Lake Mills Delta

Jumped on an opportunity to visit the Lake Mills delta with Tim Randle of the Bureau of Reclamation and Gary Smillie and Brian Cluer of the National Park Service. Relative to the Lake Aldwell delta, the Lake Mills delta is huge - maybe 3-4 times the area, and seems to be composed of coarser sediment in general. Given that it is the primary trap for most of the sediment production in the watershed this makes sense. Overall it is an astonishing feature to visit. Tim, who had visited a month earlier, was shocked by the amount of change - a shifted river channel, new delta lobes, and a rapidly prograding delta front. It is a landscape in motion, with bigger changes coming over the next year...

A series of photos from the morning...

Monday, July 4, 2011


The latest in a long list of steps to be taken in preparation for dam removal on the elwha river was taken a few weeks ago. the power-houses for both dams were turned off, and the water diverted out of the penstocks feeding the turbines, and through the spillways in the dams themselves. The spillways were also fully opened, lowering the levels of both reservoirs by 10-20 feet. These actions exposed even more of the impressive deltas that have built up at the up-stream ends of Lakes Aldwell and Mills, and, seeing as the sediment of the deltas is the beach building sediment of the coming decade I've taken a few opportunities over the last week or two to view those deltas.

The Lake Aldwell delta, 25 June 2011

The Lake Mills delta 25 June 2011

fine sediments (mostly mud) compressed onto the bedrock side of the reservoir. and check out the logs!

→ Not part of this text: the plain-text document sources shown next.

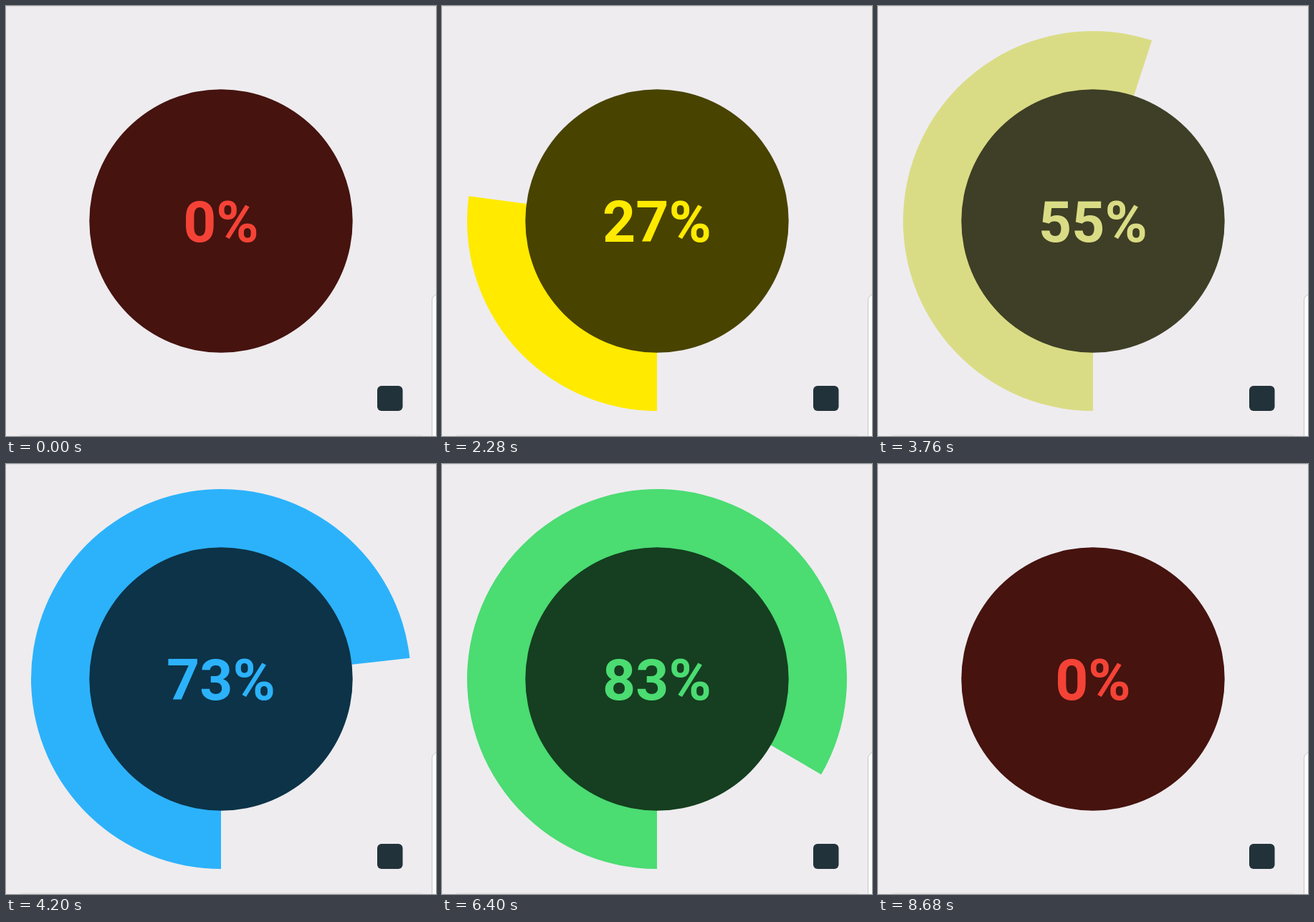
These frames come from a looping animation (600x600 px, 8720 ms). An HTML page:

```html
<!DOCTYPE html>
<html lang="en">
<head>
<meta charset="utf-8">
<title>Radial progress</title>
<style>
  html, body { margin: 0; width: 100%; height: 100%; overflow: hidden; background: #eeecef; }
  svg { display: block; width: 100%; height: 100%; }
  text { font: 700 80.5px Roboto, sans-serif; text-anchor: middle; }
</style>
</head>
<body>
<svg viewBox="0 0 600 600">
  <rect width="600" height="1" fill="#dfdde0"/>
  <rect x="14" y="598" width="572" height="20" rx="10" fill="#e4e3e4"/>
  <rect x="594.5" y="402.5" width="40" height="240" rx="8" fill="#fdfdfd" stroke="#c6c5c7"/>
  <path id="arc"/>
  <circle id="disc" cx="300" cy="300" r="183.7"/>
  <text id="label" x="300" y="329"></text>
  <rect x="518" y="530" width="35.5" height="35" rx="6" fill="#22323a"/>
</svg>
<script>
const LOOP = 8720, DURATION = 860, CENTER = 300, RADIUS = 265, SHADE = 0.285;
const RED = [244, 67, 54], YELLOW = [255, 234, 0], BLUE = [0, 176, 255], GREEN = [0, 230, 118];

// Each step eases from the previous value and colour, starting at the given time.
const steps = [
  { at: 730, value: 27, color: YELLOW },
  { at: 2240, value: 48, color: YELLOW },
  { at: 3445, value: 74, color: BLUE },
  { at: 4693, value: 90, color: GREEN },
  { at: 6214, value: 20, color: RED },
  { at: 7835, value: 0, color: RED }
];

const [arc, disc, label] = ['arc', 'disc', 'label'].map(id => document.getElementById(id));

const clamp = x => Math.min(1, Math.max(0, x));
const ease = x => x < 0.5 ? 2 * x * x : 1 - 2 * (1 - x) ** 2;
const mix = (a, b, p) => a + (b - a) * p;
// Blend squared channels so mid-tones stay bright.
const mixColor = (a, b, p) => a.map((c, i) => Math.sqrt(mix(c * c, b[i] * b[i], p)));
const rgb = (color, k = 1) => `rgb(${color.map(c => Math.round(c * k)).join()})`;

function stateAt(t) {
  let value = 0, color = RED;
  for (const s of steps) {
    const p = ease(clamp((t - s.at) / DURATION));
    value = mix(value, s.value, p);
    color = mixColor(color, s.color, p);
  }
  return { value, color };
}

// Pie slice that grows clockwise from the bottom.
function slice(percent) {
  if (percent < 0.05) return '';
  const a = percent / 100 * 2 * Math.PI;
  const x = CENTER - RADIUS * Math.sin(a);
  const y = CENTER + RADIUS * Math.cos(a);
  return `M${CENTER} ${CENTER}v${RADIUS}A${RADIUS} ${RADIUS} 0 ${+(percent > 50)} 1 ${x} ${y}Z`;
}

function draw(t) {
  const { value, color } = stateAt(t);
  arc.setAttribute('d', slice(value));
  arc.setAttribute('fill', rgb(color));
  disc.setAttribute('fill', rgb(color, SHADE));
  label.setAttribute('fill', rgb(color));
  label.textContent = Math.round(value) + '%';
}

function tick() {
  draw(performance.now() % LOOP);
  requestAnimationFrame(tick);
}
tick();
</script>
</body>
</html>
```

shear scarp at the former water level.

cool stratigraphy exposed by the lowered water level, Lake Aldwell delta